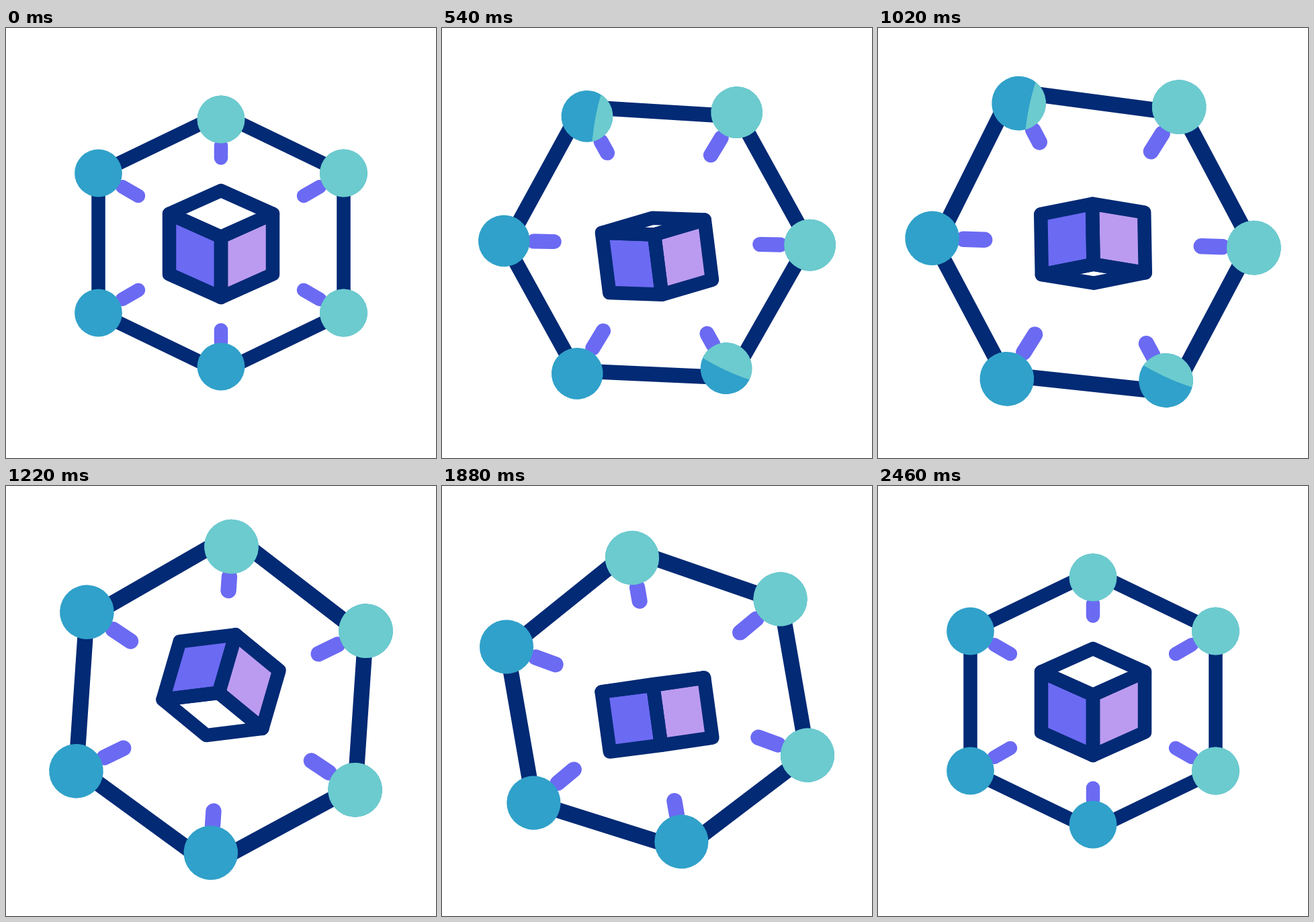
Animation, 640 px wide and 640 px high, one loop 3 s. Source, as an HTML page with a canvas:

```html
<!DOCTYPE html>
<html lang="en">
<head>
<meta charset="utf-8">
<title>Block network</title>
<style>
  html, body { margin: 0; width: 100%; height: 100%; overflow: hidden; background: #fff; }
  canvas { display: block; width: 640px; height: 640px; }
</style>
</head>
<body>
<canvas id="stage" width="640" height="640"></canvas>
<script>
const ctx = document.getElementById('stage').getContext('2d');
const NAVY = '#022a75', TEAL = '#6ccbce', BLUE = '#30a1ca', VIOLET = '#6b6af3', LILAC = '#bb9bf0';
const LOOP = 3000, STEP = 20, TAU = Math.PI * 2;

// Each track is a list of [time, value] keys, eased in and out between them.
const tracks = {
  spin: [[200, 0], [800, -48.2], [1400, 18.2], [1900, -10], [2430, 0]],
  zoom: [[200, 0], [800, 1], [1800, 1], [2400, 0]],
  push: [[200, 0], [800, 23], [1800, 5.5], [2400, 0]],
  tilt: [[200, 0], [800, -12], [1400, 24], [1900, -8], [2430, 0]],
  pitch: [[200, 34.5], [760, 1], [800, 1], [1300, -35.5], [1900, 0.8], [2430, 34.5]],
  lift: [[200, 0], [600, 19.5], [800, 18.5], [1300, -28.5], [1600, 18.5], [1900, 19], [2430, 0]]
};

function valueAt(keys, t) {
  if (t <= keys[0][0]) return keys[0][1];
  for (let i = 1; i < keys.length; i++) {
    const [t0, a] = keys[i - 1], [t1, b] = keys[i];
    if (t < t1) {
      const u = (t - t0) / (t1 - t0);
      return a + (b - a) * u * u * (3 - 2 * u);
    }
  }
  return keys[keys.length - 1][1];
}

const radians = deg => deg * Math.PI / 180;

function trace(points, closed = true) {
  ctx.beginPath();
  points.forEach(([x, y]) => ctx.lineTo(x, y));
  if (closed) ctx.closePath();
}

function strokePath(points, color, width, closed) {
  trace(points, closed);
  ctx.strokeStyle = color;
  ctx.lineWidth = width;
  ctx.stroke();
}

function fillPath(points, color) {
  trace(points);
  ctx.fillStyle = color;
  ctx.fill();
}

function drawNodes(nodes, color) {
  ctx.fillStyle = color;
  for (const [x, y] of nodes) {
    ctx.beginPath();
    ctx.arc(x, y, 35.4, 0, TAU);
    ctx.fill();
  }
}

function drawNetwork(p) {
  const k = p.push / 23, skew = 1.7 * p.zoom;
  const up = p.push + skew, down = p.push - skew;
  const sideX = 182.5, sideY = 104;
  const nodes = [
    [0, -184 - up], [sideX, -sideY], [sideX, sideY],
    [0, 184 + down], [-sideX, sideY], [-sideX, -sideY]
  ];
  const jointY = sideY - 9 * k;
  const frame = [
    [0, -192 - 34 * k - skew], [sideX, -jointY + skew], [sideX, jointY + skew],
    [0, 192 + 34 * k - skew], [-sideX, jointY + skew], [-sideX, -jointY + skew]
  ];

  ctx.save();
  ctx.translate(320, 320);
  ctx.scale(1 + 0.14 * p.zoom, 1 + 0.14 * p.zoom);

  ctx.save();
  ctx.rotate(radians(p.spin));
  strokePath(frame, NAVY, 20.5);
  strokePath([[0, -126.5 - up], [0, -144.5 - up]], VIOLET, 20.5, false);
  strokePath([[0, 129.5 + down], [0, 147.5 + down]], VIOLET, 20.5, false);
  for (const sx of [-1, 1]) for (const sy of [-1, 1]) {
    strokePath([[123 * sx, 70 * sy], [147 * sx, 83.8 * sy]], VIOLET, 20.5, false);
  }
  drawNodes(nodes, BLUE);
  ctx.restore();

  // Nodes turn teal inside a large circle that does not spin with them.
  ctx.beginPath();
  ctx.arc(227.5, -113.5, 317.5, 0, TAU);
  ctx.clip();
  ctx.rotate(radians(p.spin));
  drawNodes(nodes, TEAL);
  ctx.restore();
}

function drawCube(p) {
  const w = 77, h = 45, d = p.pitch;
  const topLeft = [-w, -h], topMid = [0, d - h], topRight = [w, -h];
  const lowLeft = [-w, h], lowMid = [0, d + h], lowRight = [w, h];
  const left = [topLeft, topMid, lowMid, lowLeft];
  const right = [topMid, topRight, lowRight, lowMid];
  const cap = d > 0
    ? [topLeft, [0, -h - d], topRight, topMid]
    : [lowLeft, [0, h - d], lowRight, lowMid];

  ctx.save();
  ctx.translate(320, 321.5 + p.lift);
  ctx.rotate(radians(p.tilt));
  fillPath(cap, '#fff');
  fillPath(left, VIOLET);
  fillPath(right, LILAC);
  [cap, left, right].forEach(face => strokePath(face, NAVY, 20.5));
  ctx.restore();
}

function draw(now) {
  const t = Math.floor((now % LOOP) / STEP) * STEP;
  const pose = {};
  for (const name in tracks) pose[name] = valueAt(tracks[name], t);
  ctx.fillStyle = '#fff';
  ctx.fillRect(0, 0, 640, 640);
  ctx.lineJoin = ctx.lineCap = 'round';
  drawNetwork(pose);
  drawCube(pose);
}

const start = performance.now();
function tick() {
  draw(performance.now() - start);
  requestAnimationFrame(tick);
}
tick();
</script>
</body>
</html>
```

****************

-- Your instructions --
Print all records verbatim, excluding pictures.

-- Result --
Animation, 640 px wide and 640 px high, one loop 3 s. Source, as an HTML page with a canvas:

```html
<!DOCTYPE html>
<html lang="en">
<head>
<meta charset="utf-8">
<title>Block network</title>
<style>
  html, body { margin: 0; width: 100%; height: 100%; overflow: hidden; background: #fff; }
  canvas { display: block; width: 640px; height: 640px; }
</style>
</head>
<body>
<canvas id="stage" width="640" height="640"></canvas>
<script>
const ctx = document.getElementById('stage').getContext('2d');
const NAVY = '#022a75', TEAL = '#6ccbce', BLUE = '#30a1ca', VIOLET = '#6b6af3', LILAC = '#bb9bf0';
const LOOP = 3000, STEP = 20, TAU = Math.PI * 2;

// Each track is a list of [time, value] keys, eased in and out between them.
const tracks = {
  spin: [[200, 0], [800, -48.2], [1400, 18.2], [1900, -10], [2430, 0]],
  zoom: [[200, 0], [800, 1], [1800, 1], [2400, 0]],
  push: [[200, 0], [800, 23], [1800, 5.5], [2400, 0]],
  tilt: [[200, 0], [800, -12], [1400, 24], [1900, -8], [2430, 0]],
  pitch: [[200, 34.5], [760, 1], [800, 1], [1300, -35.5], [1900, 0.8], [2430, 34.5]],
  lift: [[200, 0], [600, 19.5], [800, 18.5], [1300, -28.5], [1600, 18.5], [1900, 19], [2430, 0]]
};

function valueAt(keys, t) {
  if (t <= keys[0][0]) return keys[0][1];
  for (let i = 1; i < keys.length; i++) {
    const [t0, a] = keys[i - 1], [t1, b] = keys[i];
    if (t < t1) {
      const u = (t - t0) / (t1 - t0);
      return a + (b - a) * u * u * (3 - 2 * u);
    }
  }
  return keys[keys.length - 1][1];
}

const radians = deg => deg * Math.PI / 180;

function trace(points, closed = true) {
  ctx.beginPath();
  points.forEach(([x, y]) => ctx.lineTo(x, y));
  if (closed) ctx.closePath();
}

function strokePath(points, color, width, closed) {
  trace(points, closed);
  ctx.strokeStyle = color;
  ctx.lineWidth = width;
  ctx.stroke();
}

function fillPath(points, color) {
  trace(points);
  ctx.fillStyle = color;
  ctx.fill();
}

function drawNodes(nodes, color) {
  ctx.fillStyle = color;
  for (const [x, y] of nodes) {
    ctx.beginPath();
    ctx.arc(x, y, 35.4, 0, TAU);
    ctx.fill();
  }
}

function drawNetwork(p) {
  const k = p.push / 23, skew = 1.7 * p.zoom;
  const up = p.push + skew, down = p.push - skew;
  const sideX = 182.5, sideY = 104;
  const nodes = [
    [0, -184 - up], [sideX, -sideY], [sideX, sideY],
    [0, 184 + down], [-sideX, sideY], [-sideX, -sideY]
  ];
  const jointY = sideY - 9 * k;
  const frame = [
    [0, -192 - 34 * k - skew], [sideX, -jointY + skew], [sideX, jointY + skew],
    [0, 192 + 34 * k - skew], [-sideX, jointY + skew], [-sideX, -jointY + skew]
  ];

  ctx.save();
  ctx.translate(320, 320);
  ctx.scale(1 + 0.14 * p.zoom, 1 + 0.14 * p.zoom);

  ctx.save();
  ctx.rotate(radians(p.spin));
  strokePath(frame, NAVY, 20.5);
  strokePath([[0, -126.5 - up], [0, -144.5 - up]], VIOLET, 20.5, false);
  strokePath([[0, 129.5 + down], [0, 147.5 + down]], VIOLET, 20.5, false);
  for (const sx of [-1, 1]) for (const sy of [-1, 1]) {
    strokePath([[123 * sx, 70 * sy], [147 * sx, 83.8 * sy]], VIOLET, 20.5, false);
  }
  drawNodes(nodes, BLUE);
  ctx.restore();

  // Nodes turn teal inside a large circle that does not spin with them.
  ctx.beginPath();
  ctx.arc(227.5, -113.5, 317.5, 0, TAU);
  ctx.clip();
  ctx.rotate(radians(p.spin));
  drawNodes(nodes, TEAL);
  ctx.restore();
}

function drawCube(p) {
  const w = 77, h = 45, d = p.pitch;
  const topLeft = [-w, -h], topMid = [0, d - h], topRight = [w, -h];
  const lowLeft = [-w, h], lowMid = [0, d + h], lowRight = [w, h];
  const left = [topLeft, topMid, lowMid, lowLeft];
  const right = [topMid, topRight, lowRight, lowMid];
  const cap = d > 0
    ? [topLeft, [0, -h - d], topRight, topMid]
    : [lowLeft, [0, h - d], lowRight, lowMid];

  ctx.save();
  ctx.translate(320, 321.5 + p.lift);
  ctx.rotate(radians(p.tilt));
  fillPath(cap, '#fff');
  fillPath(left, VIOLET);
  fillPath(right, LILAC);
  [cap, left, right].forEach(face => strokePath(face, NAVY, 20.5));
  ctx.restore();
}

function draw(now) {
  const t = Math.floor((now % LOOP) / STEP) * STEP;
  const pose = {};
  for (const name in tracks) pose[name] = valueAt(tracks[name], t);
  ctx.fillStyle = '#fff';
  ctx.fillRect(0, 0, 640, 640);
  ctx.lineJoin = ctx.lineCap = 'round';
  drawNetwork(pose);
  drawCube(pose);
}

const start = performance.now();
function tick() {
  draw(performance.now() - start);
  requestAnimationFrame(tick);
}
tick();
</script>
</body>
</html>
```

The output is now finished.